Are there any exceptions to the nonimmigrant suspension?
Yes. Spouses and children of US citizens are not subject to the nonimmigrant suspension and may still enter the United States if they hold one of the visas mentioned above.
In addition, anyone whose entry is essential to the U.S. “food supply chain” or is “in the national interest” is exempted from the nonimmigrant suspension.
Finally, similar to the exception for immigrants, the proclamation directs the Departments of State and Homeland Security, using mandatory language (“shall exercise the authority”) to exempt aging-out children under the national interest exception.
How will the exceptions be determined and implemented?
The proclamation directs the Departments of State, Labor, and Homeland Security to establish criteria that will define who is eligible for the exceptions, including in the following categories:
- Critical to U.S. defense, law enforcement, diplomacy, or national security;
- Involved in providing medical care to people who are hospitalized with COVID-19;
- Involved in providing medical research at U.S. facilities to help combat COVID-19; or
- Necessary to facilitate immediate and continued economic recovery.
The proclamation further grants “sole discretion” to agencies of the State and Homeland Security Departments to apply these criteria as they see fit to individual aliens who request exceptions. Those with discretion would include officers at US consulates and officers of US Customs & Border Protection at airports and land ports of entry.
Can employers still sponsor nonimmigrants for temporary work-authorized status inside the United States?
Yes. The proclamation has no effect whatsoever on any petitions or applications that are filed domestically with US Citizenship and Immigration Services and processed by that agency. These filings include nonimmigrant petitions filed on Form I-129; immigrant petitions filed on Forms I-130, I-140 and I-360; nonimmigrant change or extension of status applications filed on Form I-539; work and travel authorization applications filed on Forms I-765 and I‑131; and adjustment of status applications filed on Form I-485.
Can nonimmigrants who are already in the US extend or change their status?
Yes. The proclamation does not affect petitions or applications filed in the United States, even if they are filed to change to H-1B, H-2B, H-4, L-1, L-2, J-1 or J-2 status.
Does the proclamation contain any other provisions?
Yes. The proclamation also requires federal agencies to take measures toward the following goals:

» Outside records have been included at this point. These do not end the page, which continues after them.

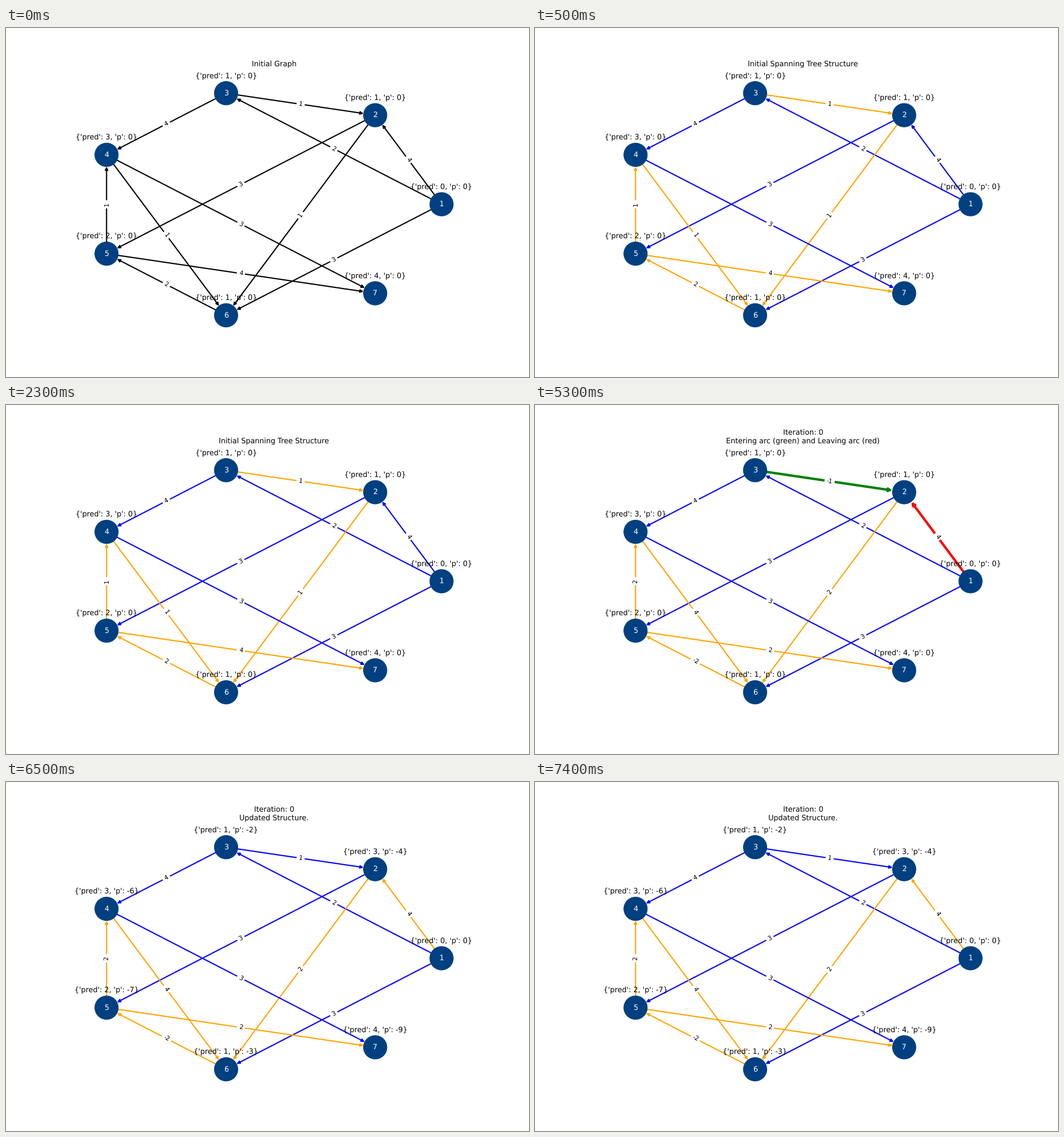
Write a matplotlib script that moves like this. It is 917x611 px and loops after 8 s.

```python
import math

import matplotlib.pyplot as plt
from matplotlib.animation import FuncAnimation
from matplotlib.patches import Circle, FancyArrowPatch

W, H, DPI = 917, 611, 100
PT = W / 1200  # drawing scale applied to all point sizes
RADIUS = math.sqrt(1500) / 2 * PT  # node radius in points
LABEL_RISE = 29.9
NAVY = "#004080"
STEP, LOOP = 500, 8000
NODES = range(1, 8)

plt.rcParams["font.family"] = "DejaVu Sans"
plt.rcParams["text.hinting"] = "none"


def fit(values, start, end):
    """Spread values between start and end with a 10% margin, applied twice."""
    lo, hi = min(values), max(values)
    scale = (end - start) / ((hi - lo) * 1.1 ** 2)
    return [(start + end) / 2 + (v - (lo + hi) / 2) * scale for v in values]


ANGLES = [2 * math.pi * (n - 1) / len(NODES) for n in NODES]
XS = fit([math.cos(a) for a in ANGLES], 0.125 * W, 0.9 * W)
YS = fit([math.sin(a) for a in ANGLES], 0.89 * H, 0.12 * H)
POS = dict(zip(NODES, zip(XS, YS)))

# Network simplex: spanning tree, potentials, reduced costs and one pivot
COST = {(1, 2): 4, (1, 3): 2, (1, 6): 3, (2, 5): 3, (2, 6): 1, (3, 2): 1,
        (3, 4): 4, (4, 6): 1, (4, 7): 3, (5, 4): 1, (5, 7): 4, (6, 5): 2}
PRED = {1: 0, 2: 1, 3: 1, 4: 3, 5: 2, 6: 1, 7: 4}
ZERO = dict.fromkeys(NODES, 0)
TREE = {(p, n) for n, p in PRED.items() if p}


def potential(n):
    p = PRED[n]
    return potential(p) - COST[p, n] if p else 0


P = {n: potential(n) for n in NODES}
REDUCED = {(i, j): c if (i, j) in TREE else c - P[i] + P[j]
           for (i, j), c in COST.items()}
ENTER = next(e for e in COST if REDUCED[e] < 0)
LEAVE = (PRED[ENTER[1]], ENTER[1])
NEW_TREE = TREE - {LEAVE} | {ENTER}
NEW_PRED = {**PRED, ENTER[1]: ENTER[0]}


def tree_colors(tree):
    return {e: "blue" if e in tree else "orange" for e in COST}


# start time, title, arc colours, arc costs, predecessors, potentials
STAGES = [
    (0, "Initial Graph", dict.fromkeys(COST, "black"), COST, PRED, ZERO),
    (500, "Initial Spanning Tree Structure", tree_colors(TREE),
     COST, PRED, ZERO),
    (3500, "Iteration: 0\nEntering arc (green) and Leaving arc (red)",
     {**tree_colors(TREE), ENTER: "green", LEAVE: "red"},
     REDUCED, PRED, ZERO),
    (6500, "Iteration: 0\nUpdated Structure.", tree_colors(NEW_TREE),
     {**REDUCED, ENTER: COST[ENTER]}, NEW_PRED, P),
]

fig = plt.figure(figsize=(W / DPI, H / DPI), dpi=DPI, facecolor="white")
ax = fig.add_axes([0, 0, 1, 1])


def label(x, y, text, size=12, **kw):
    kw = {"ha": "center", "va": "center", "zorder": 3, **kw}
    ax.text(x, y, text, fontsize=size * PT, **kw)


def draw_arc(edge, color):
    width = 4 if color in ("green", "red") else 2
    ax.add_patch(FancyArrowPatch(
        POS[edge[0]], POS[edge[1]], arrowstyle="-|>", color=color,
        mutation_scale=10 * PT, linewidth=width * PT,
        shrinkA=RADIUS, shrinkB=RADIUS, zorder=1))


def draw_cost(edge, cost):
    (x1, y1), (x2, y2) = POS[edge[0]], POS[edge[1]]
    angle = math.degrees(math.atan2(y1 - y2, x2 - x1))
    if abs(angle) > 90.01:  # keep the text upright
        angle -= math.copysign(180, angle)
    label((x1 + x2) / 2, (y1 + y2) / 2, str(cost), size=10,
          rotation=angle, zorder=1,
          bbox=dict(boxstyle="round", ec="white", fc="white", lw=PT))


def draw_node(n, pred, p):
    x, y = POS[n]
    ax.add_patch(Circle((x, y), RADIUS * DPI / 72, color=NAVY, lw=PT,
                        zorder=2))
    label(x, y, str(n), color="white")
    label(x, y - LABEL_RISE, str({"pred": pred, "p": p}))


def update(i):
    stage = [s for s in STAGES if s[0] <= i * STEP][-1]
    _, title, colors, costs, pred, p = stage
    ax.clear()
    ax.set(xlim=(0, W), ylim=(H, 0))
    ax.axis("off")
    for edge in COST:
        draw_arc(edge, colors[edge])
    for edge in COST:
        draw_cost(edge, costs[edge])
    for n in NODES:
        draw_node(n, pred[n], p[n])
    label(0.5125 * W, 0.12 * H - 6 * PT * DPI / 72, title, va="baseline")
    return []


anim = FuncAnimation(fig, update, frames=LOOP // STEP, interval=STEP,
                     repeat=True, repeat_delay=0, blit=False)
plt.show()
```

- Reducing COVID-19 contagion from people who seek admission to the United States;
- Ensuring that US workers are not disadvantaged by foreign workers who seek green cards in the EB-2 (Advanced Degree Professional) and EB-3 (Professional and Skilled Worker) categories, as well as those who hold H-1B status;

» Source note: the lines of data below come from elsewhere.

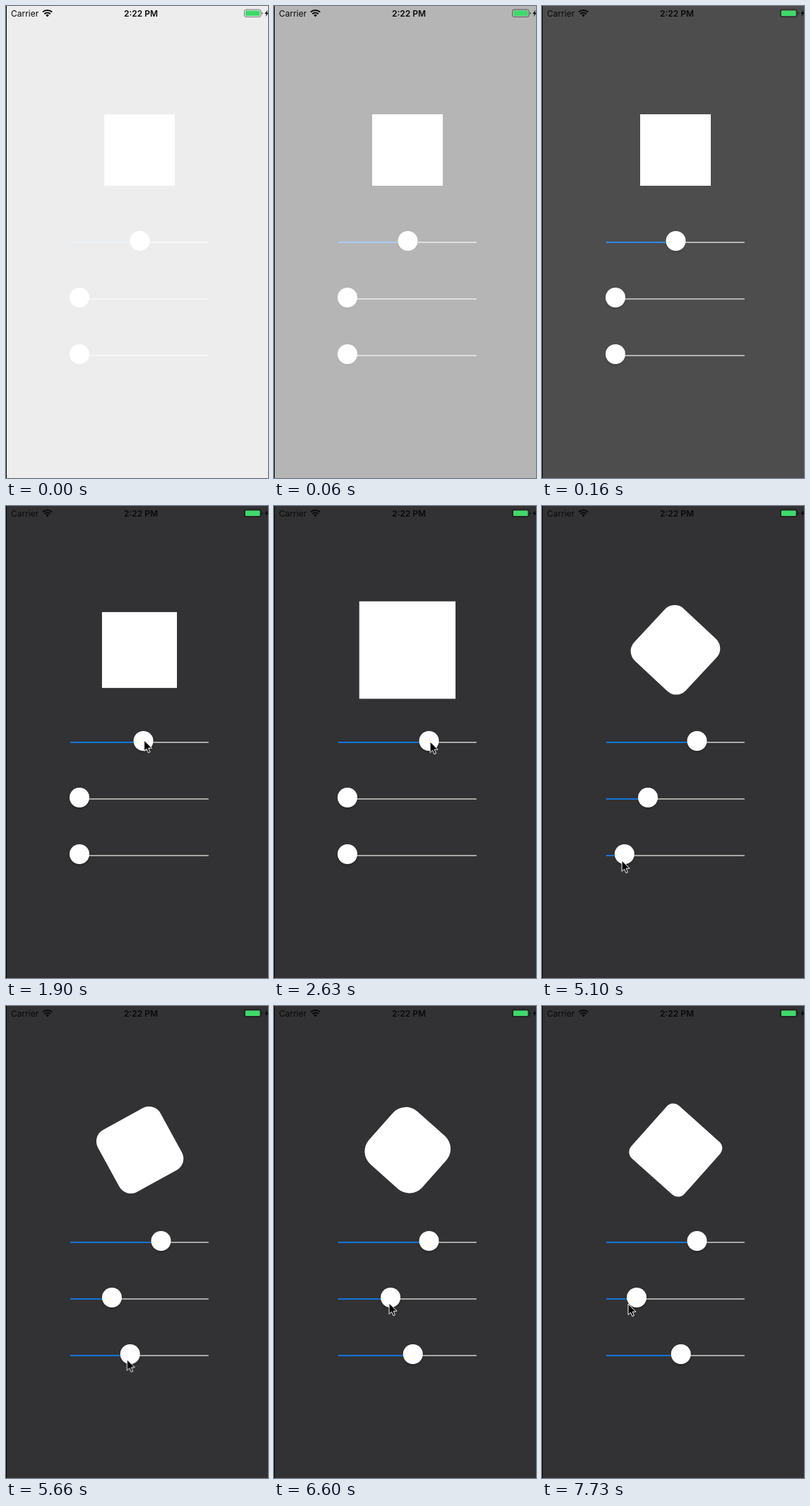
Write an HTML page that moves like this. It is 371 by 667 pixels and loops after 8000 ms.

```html
<!DOCTYPE html>
<html lang="en">
<head>
<meta charset="utf-8">
<title>Slider transforms</title>
<style>
/* Thumb centres in px; the square is derived from them. */
@property --size { syntax: "<number>"; inherits: true; initial-value: 189.5; }
@property --round { syntax: "<number>"; inherits: true; initial-value: 104; }
@property --turn { syntax: "<number>"; inherits: true; initial-value: 104; }
@property --scaled { syntax: "<number>"; inherits: true; initial-value: 1; }

html, body { margin: 0; width: 100%; height: 100%; overflow: hidden; background: #323234; }

.stage {
  position: relative; width: 371px; height: 667px; overflow: hidden;
  background: #323234;
  animation: size 8s linear infinite, round 8s linear infinite,
    turn 8s linear infinite, scaled 8s step-end infinite;
}
.stage > * { position: absolute; }

.square {
  left: 138.7px; top: 153.2px; width: 100.6px; height: 100.6px;
  background: #fff;
  border-radius: calc((var(--round) - 104) * .4035px);
  transform: rotate(calc((var(--turn) - 104) * 3.363deg))
    scale(calc(1 + var(--scaled) * (var(--size) - 189.5) * .0121));
}

.slider {
  left: 91px; width: 196px; height: 2.4px; border-radius: 2px;
  background: #a8a7a5;
}
.slider::before {
  content: ""; position: absolute; left: 0; top: 0; height: 100%;
  width: calc((var(--x) - 91) * 1px); border-radius: 2px; background: #1274dc;
}
.slider::after {
  content: ""; position: absolute; left: -14.2px; top: -15px;
  width: 28.4px; height: 28.4px; border-radius: 50%; background: #fff;
  transform: translateX(calc((var(--x) - 91) * 1px));
  box-shadow: 0 2px 3px rgba(0, 0, 0, .25);
}
.s1 { top: 332.8px; --x: var(--size); }
.s2 { top: 412.8px; --x: var(--round); }
.s3 { top: 492.8px; --x: var(--turn); }

.launch { inset: 0; background: #fff; animation: launch 8s linear infinite; }

.status { left: 0; top: 0; }
.status text { font: 12px Inter, Roboto, sans-serif; fill: #0a0a0a; }
.status .time { font-weight: 600; }

.cursor { left: -2px; top: -2px; animation: cursor 8s linear infinite; }
.edge { left: 0; top: 0; width: 1px; height: 100%; background: #000; }

@keyframes size {
  0%, 20.25% { --size: 189.5; }
  21.25% { --size: 191; }
  23.75% { --size: 194.5; }
  27% { --size: 208; }
  29.75%, 100% { --size: 219.5; }
}
@keyframes round {
  0%, 41.5% { --round: 104; }
  43.1% { --round: 118; }
  44.4%, 45.75% { --round: 123; }
  54.1%, 79% { --round: 150; }
  82.5% { --round: 165; }
  88% { --round: 188; animation-timing-function: ease-in-out; }
  95% { --round: 139; }
  96.6%, 100% { --round: 134; }
}
@keyframes turn {
  0%, 63.74% { --turn: 104; }
  63.75% { --turn: 116.7; }
  73.25%, 100% { --turn: 196.7; }
}
/* Rotating replaces the scale. */
@keyframes scaled {
  0% { --scaled: 1; }
  63.75%, 100% { --scaled: 0; }
}
@keyframes launch {
  0% { opacity: .92; }
  .625% { opacity: .7; }
  1.25% { opacity: .42; }
  2% { opacity: .13; }
  2.75% { opacity: .02; }
  3.75%, 100% { opacity: 0; }
}
@keyframes cursor {
  0%, 10.74% { transform: translate(400px, 640px); }
  10.75% { transform: translate(363px, 624px); animation-timing-function: ease-in-out; }
  18.5%, 20.25% { transform: translate(191px, 332px); }
  23.75% { transform: translate(195.5px, 331px); }
  27% { transform: translate(209px, 332px); }
  29.75%, 32.8% { transform: translate(221px, 333px); animation-timing-function: ease-in-out; }
  35% { transform: translate(248px, 352px); animation-timing-function: ease-in-out; }
  40.5%, 41.5% { transform: translate(97px, 415px); }
  43.1% { transform: translate(110px, 415px); }
  44.4%, 45.75% { transform: translate(115px, 416px); }
  54.1%, 56.2% { transform: translate(144px, 417px); animation-timing-function: ease-in-out; }
  62%, 63.74% { transform: translate(109px, 501px); }
  63.75% { transform: translate(113px, 501px); }
  73.25%, 74.4% { transform: translate(192px, 499px); animation-timing-function: ease-in-out; }
  78.5%, 79% { transform: translate(149px, 420px); }
  82.5% { transform: translate(163px, 420px); }
  88% { transform: translate(183px, 420px); animation-timing-function: ease-in-out; }
  95% { transform: translate(127px, 420px); }
  96.6%, 100% { transform: translate(122px, 421px); }
}
</style>
</head>
<body>
<div class="stage">
  <div class="square"></div>
  <div class="slider s1"></div>
  <div class="slider s2"></div>
  <div class="slider s3"></div>
  <div class="launch"></div>
  <svg class="status" width="371" height="22">
    <text x="7" y="14.6">Carrier</text>
    <text class="time" x="191" y="14.6" text-anchor="middle">2:22 PM</text>
    <g fill="none" stroke="#0a0a0a" stroke-width="2">
      <path d="M52 8.6a9.6 9.6 0 0 1 13.2 0"/>
      <path d="M54.4 11.2a6 6 0 0 1 8.4 0"/>
    </g>
    <path d="M56.3 12.9a3.4 3.4 0 0 1 4.6 0L58.6 15.4Z" fill="#0a0a0a"/>
    <rect x="337.5" y="5" width="23.5" height="10.5" rx="2.5" fill="none" stroke="#000" stroke-opacity=".5"/>
    <rect x="339" y="6.5" width="20.5" height="7.5" rx="1.2" fill="#3ddb69"/>
    <path d="M362.2 8.4q1.5.5 1.5 1.9t-1.5 1.9Z" fill="#000" fill-opacity=".5"/>
    <path d="M370.5 5.5L366.2 10.9H368.8L367.6 15L372 9.5H369.4Z" fill="#0a0a0a"/>
  </svg>
  <svg class="cursor" width="16" height="23" viewBox="-2 -2 16 23">
    <path d="M0 0V15.4L3.5 12.1L5.9 17.6L8.4 16.5L6.1 11.1H11Z" fill="#000" stroke="#fff" stroke-linejoin="round"/>
  </svg>
  <div class="edge"></div>
</div>
</body>
</html>
```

- Preventing anyone from receiving any US immigration benefit of any kind without first providing biographical and biometric data;
- Preventing anyone from obtaining work authorization who has a removal order; who is inadmissible or deportable; or who has a criminal arrest, charge, or conviction in the United States; and
- Ensuring that US workers are not disadvantaged by H-1B workers by revising the allocation of H-1B visa numbers.
Can the proclamation be extended and/or changed?
Yes. The proclamation can (theoretically) be extended past December 31, 2020. In addition, its provisions will be reviewed after 30 days, and subsequently every 60 days, and it can be modified at those intervals.